***** Exercise input
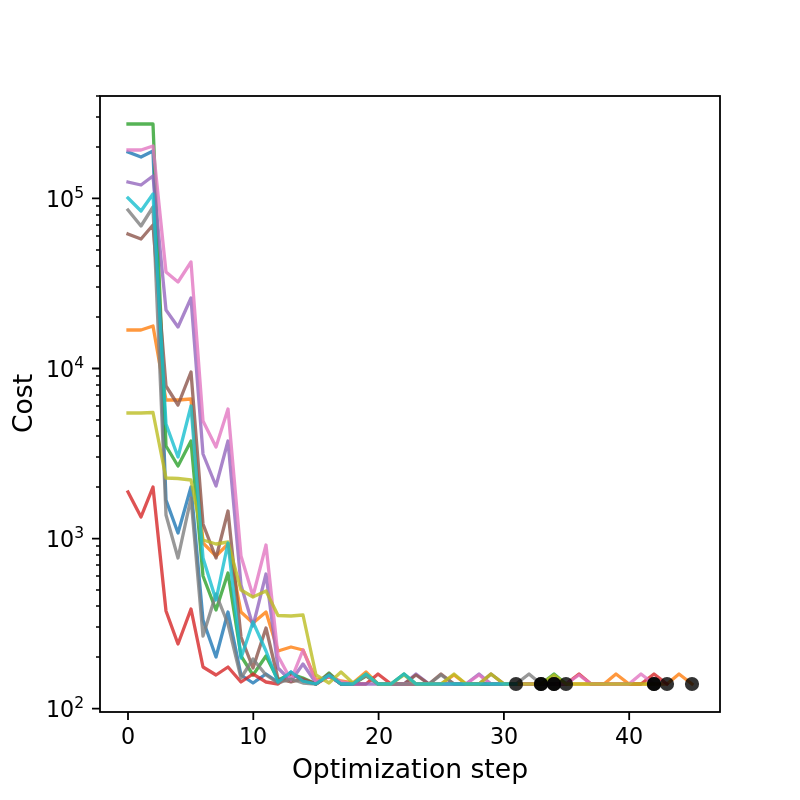
<!DOCTYPE html>
<html lang="en">
<head>
<meta charset="utf-8">
<title>Cost by optimization step</title>
<style>
:root {
  --paper: #fff; --ink: #000;
  --blue: #1f77b4; --orange: #ff7f0e; --green: #2ca02c; --red: #d62728; --purple: #9467bd;
  --brown: #8c564b; --pink: #e377c2; --gray: #7f7f7f; --olive: #bcbd22; --cyan: #17becf;
}
* { box-sizing: border-box; margin: 0; }
body { width: 800px; height: 800px; overflow: hidden; background: var(--paper); }
.chart { position: relative; width: 800px; height: 800px; overflow: hidden; color: var(--ink); font-family: "DejaVu Sans", sans-serif; }
.plot { position: absolute; inset: 0; width: 800px; height: 800px; }
.frame { fill: none; stroke: var(--ink); stroke-width: 1.8; }
.ticks { stroke: var(--ink); stroke-width: 1.8; }
.minor { stroke-width: 1.3; }
.series { fill: none; stroke-width: 3.3; stroke-linejoin: round; stroke-linecap: square; }
.series polyline { opacity: .8; }
.endpoints { fill: var(--ink); stroke: var(--ink); stroke-width: 2.2; }
.endpoints circle { opacity: .8; }
.tick-label { position: absolute; font-size: 22.2px; line-height: 26px; white-space: nowrap; }
.x { top: 723px; width: 60px; text-align: center; }
.y { left: 24px; width: 60px; text-align: right; }
.y sup { position: relative; top: -9px; font-size: 15.5px; line-height: 0; vertical-align: baseline; }
.axis-title { position: absolute; font-size: 26.6px; font-weight: 400; line-height: 31px; text-align: center; white-space: nowrap; }
.x-title { left: 210px; top: 753px; width: 400px; }
.y-title { left: -28px; top: 388px; width: 100px; transform: rotate(-90deg); }
</style>
</head>
<body>
<main class="chart">
  <svg class="plot" viewBox="0 0 800 800" role="img" aria-label="Line chart of cost on a logarithmic scale against optimization step for ten runs">
    <defs>
      <g id="decade-ticks">
        <path d="M96 657h4M96 627h4M96 606h4M96 590h4M96 576h4M96 565h4M96 555h4M96 546h4"/>
      </g>
    </defs>
    <g class="series">
      <polyline stroke="var(--blue)" points="128,152 141,157 153,151 166,500 178,533 191,487 203,620 216,657 228,612 241,675 253,683 266,674 278,682 291,672 303,681 316,684 329,675 341,684 353,684 366,675 378,684 404,684 566,684"/>
      <polyline stroke="var(--orange)" points="128,330 141,330 153,326 166,400 178,400 191,399 203,543 216,556 228,544 241,612 253,623 266,612 278,651 291,647 303,650 316,680 329,677 341,681 353,683 366,672 378,684 441,684 454,675 466,684 604,684 616,674 629,684 667,684 679,674 692,684"/>
      <polyline stroke="var(--green)" points="128,124 141,124 153,124 166,446 178,466 191,441 203,576 216,610 228,573 241,656 253,675 266,656 278,680 291,674 303,678 316,684 329,673 341,684 353,684 366,676 378,684 391,684 404,674 416,684 541,684 554,674 566,684"/>
      <polyline stroke="var(--red)" points="128,492 141,517 153,487 166,611 178,644 191,609 203,667 216,675 228,667 241,682 253,674 266,682 278,684 291,674 303,680 316,684 329,676 341,684 366,684 378,674 391,684 566,684 579,674 591,684 641,684 654,674 667,684"/>
      <polyline stroke="var(--purple)" points="128,182 141,185 153,176 166,310 178,327 191,298 203,454 216,486 228,441 241,585 253,626 266,574 278,668 291,681 303,664 316,683 329,676 341,684 404,684 416,674 429,684 466,684 479,674 491,684 541,684"/>
      <polyline stroke="var(--brown)" points="128,234 141,239 153,225 166,386 178,405 191,372 203,524 216,558 228,511 241,637 253,668 266,628 278,679 291,682 303,679 316,684 329,674 341,684 353,684 366,675 378,684 404,684 416,675 429,684 441,674 454,684 479,684 491,674 504,684 541,684"/>
      <polyline stroke="var(--pink)" points="128,150 141,150 153,146 166,272 178,282 191,262 203,421 216,447 228,409 241,556 253,596 266,545 278,656 291,680 303,650 316,682 329,676 341,682 353,684 366,675 378,684 466,684 479,675 491,684 566,684 579,675 591,684 629,684 641,674 654,684"/>
      <polyline stroke="var(--gray)" points="128,210 141,226 153,207 166,515 178,558 191,498 203,636 216,594 228,624 241,678 253,659 266,675 278,683 291,679 303,683 316,684 329,675 341,684 353,684 366,675 378,684 429,684 441,675 454,684 516,684 529,674 541,684 554,684"/>
      <polyline stroke="var(--olive)" points="128,413 141,413 153,412.5 166,478 178,478.5 191,480 203,540 216,544 228,542 241,590 253,597 266,591 278,615.5 291,616 303,615 316,675 329,683 341,672 353,683 366,674 378,684 391,684 404,675 416,684 441,684 454,674 466,684 479,684 491,674 504,684 541,684 554,675 566,684 654,684"/>
      <polyline stroke="var(--cyan)" points="128,198 141,211 153,194 166,424 178,457 191,406 203,558 216,600 228,543 241,658 253,622 266,651 278,682 291,672 303,681 316,684 329,675 341,684 353,684 366,674 378,684 391,684 404,674 416,684 516,684"/>
    </g>
    <g class="endpoints">
      <circle cx="516" cy="684" r="6"/>
      <circle cx="541" cy="684" r="6"/>
      <circle cx="541" cy="684" r="6"/>
      <circle cx="554" cy="684" r="6"/>
      <circle cx="554" cy="684" r="6"/>
      <circle cx="566" cy="684" r="6"/>
      <circle cx="654" cy="684" r="6"/>
      <circle cx="654" cy="684" r="6"/>
      <circle cx="667" cy="684" r="6"/>
      <circle cx="692" cy="684" r="6"/>
    </g>
    <rect class="frame" x="100" y="96" width="620" height="616"/>
    <g class="ticks">
      <path d="M128 712v8M253.3 712v8M378.6 712v8M503.9 712v8M629.2 712v8"/>
      <path d="M92 198.4h8M92 368.5h8M92 538.6h8M92 708.7h8"/>
      <g class="minor">
        <use href="#decade-ticks"/>
        <use href="#decade-ticks" y="-170"/>
        <use href="#decade-ticks" y="-340"/>
        <path d="M96 147h4M96 117h4M96 96h4"/>
      </g>
    </g>
  </svg>

  <span class="tick-label y" style="top:186px">10<sup>5</sup></span>
  <span class="tick-label y" style="top:356px">10<sup>4</sup></span>
  <span class="tick-label y" style="top:526px">10<sup>3</sup></span>
  <span class="tick-label y" style="top:696px">10<sup>2</sup></span>

  <span class="tick-label x" style="left:98px">0</span>
  <span class="tick-label x" style="left:223px">10</span>
  <span class="tick-label x" style="left:349px">20</span>
  <span class="tick-label x" style="left:474px">30</span>
  <span class="tick-label x" style="left:599px">40</span>

  <p class="axis-title x-title">Optimization step</p>
  <p class="axis-title y-title">Cost</p>
</main>
</body>
</html>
**********
**Your instructions**
The data above is to be printed exactly, all of it, except for the pictures.

**Task result**
<!DOCTYPE html>
<html lang="en">
<head>
<meta charset="utf-8">
<title>Cost by optimization step</title>
<style>
:root {
  --paper: #fff; --ink: #000;
  --blue: #1f77b4; --orange: #ff7f0e; --green: #2ca02c; --red: #d62728; --purple: #9467bd;
  --brown: #8c564b; --pink: #e377c2; --gray: #7f7f7f; --olive: #bcbd22; --cyan: #17becf;
}
* { box-sizing: border-box; margin: 0; }
body { width: 800px; height: 800px; overflow: hidden; background: var(--paper); }
.chart { position: relative; width: 800px; height: 800px; overflow: hidden; color: var(--ink); font-family: "DejaVu Sans", sans-serif; }
.plot { position: absolute; inset: 0; width: 800px; height: 800px; }
.frame { fill: none; stroke: var(--ink); stroke-width: 1.8; }
.ticks { stroke: var(--ink); stroke-width: 1.8; }
.minor { stroke-width: 1.3; }
.series { fill: none; stroke-width: 3.3; stroke-linejoin: round; stroke-linecap: square; }
.series polyline { opacity: .8; }
.endpoints { fill: var(--ink); stroke: var(--ink); stroke-width: 2.2; }
.endpoints circle { opacity: .8; }
.tick-label { position: absolute; font-size: 22.2px; line-height: 26px; white-space: nowrap; }
.x { top: 723px; width: 60px; text-align: center; }
.y { left: 24px; width: 60px; text-align: right; }
.y sup { position: relative; top: -9px; font-size: 15.5px; line-height: 0; vertical-align: baseline; }
.axis-title { position: absolute; font-size: 26.6px; font-weight: 400; line-height: 31px; text-align: center; white-space: nowrap; }
.x-title { left: 210px; top: 753px; width: 400px; }
.y-title { left: -28px; top: 388px; width: 100px; transform: rotate(-90deg); }
</style>
</head>
<body>
<main class="chart">
  <svg class="plot" viewBox="0 0 800 800" role="img" aria-label="Line chart of cost on a logarithmic scale against optimization step for ten runs">
    <defs>
      <g id="decade-ticks">
        <path d="M96 657h4M96 627h4M96 606h4M96 590h4M96 576h4M96 565h4M96 555h4M96 546h4"/>
      </g>
    </defs>
    <g class="series">
      <polyline stroke="var(--blue)" points="128,152 141,157 153,151 166,500 178,533 191,487 203,620 216,657 228,612 241,675 253,683 266,674 278,682 291,672 303,681 316,684 329,675 341,684 353,684 366,675 378,684 404,684 566,684"/>
      <polyline stroke="var(--orange)" points="128,330 141,330 153,326 166,400 178,400 191,399 203,543 216,556 228,544 241,612 253,623 266,612 278,651 291,647 303,650 316,680 329,677 341,681 353,683 366,672 378,684 441,684 454,675 466,684 604,684 616,674 629,684 667,684 679,674 692,684"/>
      <polyline stroke="var(--green)" points="128,124 141,124 153,124 166,446 178,466 191,441 203,576 216,610 228,573 241,656 253,675 266,656 278,680 291,674 303,678 316,684 329,673 341,684 353,684 366,676 378,684 391,684 404,674 416,684 541,684 554,674 566,684"/>
      <polyline stroke="var(--red)" points="128,492 141,517 153,487 166,611 178,644 191,609 203,667 216,675 228,667 241,682 253,674 266,682 278,684 291,674 303,680 316,684 329,676 341,684 366,684 378,674 391,684 566,684 579,674 591,684 641,684 654,674 667,684"/>
      <polyline stroke="var(--purple)" points="128,182 141,185 153,176 166,310 178,327 191,298 203,454 216,486 228,441 241,585 253,626 266,574 278,668 291,681 303,664 316,683 329,676 341,684 404,684 416,674 429,684 466,684 479,674 491,684 541,684"/>
      <polyline stroke="var(--brown)" points="128,234 141,239 153,225 166,386 178,405 191,372 203,524 216,558 228,511 241,637 253,668 266,628 278,679 291,682 303,679 316,684 329,674 341,684 353,684 366,675 378,684 404,684 416,675 429,684 441,674 454,684 479,684 491,674 504,684 541,684"/>
      <polyline stroke="var(--pink)" points="128,150 141,150 153,146 166,272 178,282 191,262 203,421 216,447 228,409 241,556 253,596 266,545 278,656 291,680 303,650 316,682 329,676 341,682 353,684 366,675 378,684 466,684 479,675 491,684 566,684 579,675 591,684 629,684 641,674 654,684"/>
      <polyline stroke="var(--gray)" points="128,210 141,226 153,207 166,515 178,558 191,498 203,636 216,594 228,624 241,678 253,659 266,675 278,683 291,679 303,683 316,684 329,675 341,684 353,684 366,675 378,684 429,684 441,675 454,684 516,684 529,674 541,684 554,684"/>
      <polyline stroke="var(--olive)" points="128,413 141,413 153,412.5 166,478 178,478.5 191,480 203,540 216,544 228,542 241,590 253,597 266,591 278,615.5 291,616 303,615 316,675 329,683 341,672 353,683 366,674 378,684 391,684 404,675 416,684 441,684 454,674 466,684 479,684 491,674 504,684 541,684 554,675 566,684 654,684"/>
      <polyline stroke="var(--cyan)" points="128,198 141,211 153,194 166,424 178,457 191,406 203,558 216,600 228,543 241,658 253,622 266,651 278,682 291,672 303,681 316,684 329,675 341,684 353,684 366,674 378,684 391,684 404,674 416,684 516,684"/>
    </g>
    <g class="endpoints">
      <circle cx="516" cy="684" r="6"/>
      <circle cx="541" cy="684" r="6"/>
      <circle cx="541" cy="684" r="6"/>
      <circle cx="554" cy="684" r="6"/>
      <circle cx="554" cy="684" r="6"/>
      <circle cx="566" cy="684" r="6"/>
      <circle cx="654" cy="684" r="6"/>
      <circle cx="654" cy="684" r="6"/>
      <circle cx="667" cy="684" r="6"/>
      <circle cx="692" cy="684" r="6"/>
    </g>
    <rect class="frame" x="100" y="96" width="620" height="616"/>
    <g class="ticks">
      <path d="M128 712v8M253.3 712v8M378.6 712v8M503.9 712v8M629.2 712v8"/>
      <path d="M92 198.4h8M92 368.5h8M92 538.6h8M92 708.7h8"/>
      <g class="minor">
        <use href="#decade-ticks"/>
        <use href="#decade-ticks" y="-170"/>
        <use href="#decade-ticks" y="-340"/>
        <path d="M96 147h4M96 117h4M96 96h4"/>
      </g>
    </g>
  </svg>

  <span class="tick-label y" style="top:186px">10<sup>5</sup></span>
  <span class="tick-label y" style="top:356px">10<sup>4</sup></span>
  <span class="tick-label y" style="top:526px">10<sup>3</sup></span>
  <span class="tick-label y" style="top:696px">10<sup>2</sup></span>

  <span class="tick-label x" style="left:98px">0</span>
  <span class="tick-label x" style="left:223px">10</span>
  <span class="tick-label x" style="left:349px">20</span>
  <span class="tick-label x" style="left:474px">30</span>
  <span class="tick-label x" style="left:599px">40</span>

  <p class="axis-title x-title">Optimization step</p>
  <p class="axis-title y-title">Cost</p>
</main>
</body>
</html>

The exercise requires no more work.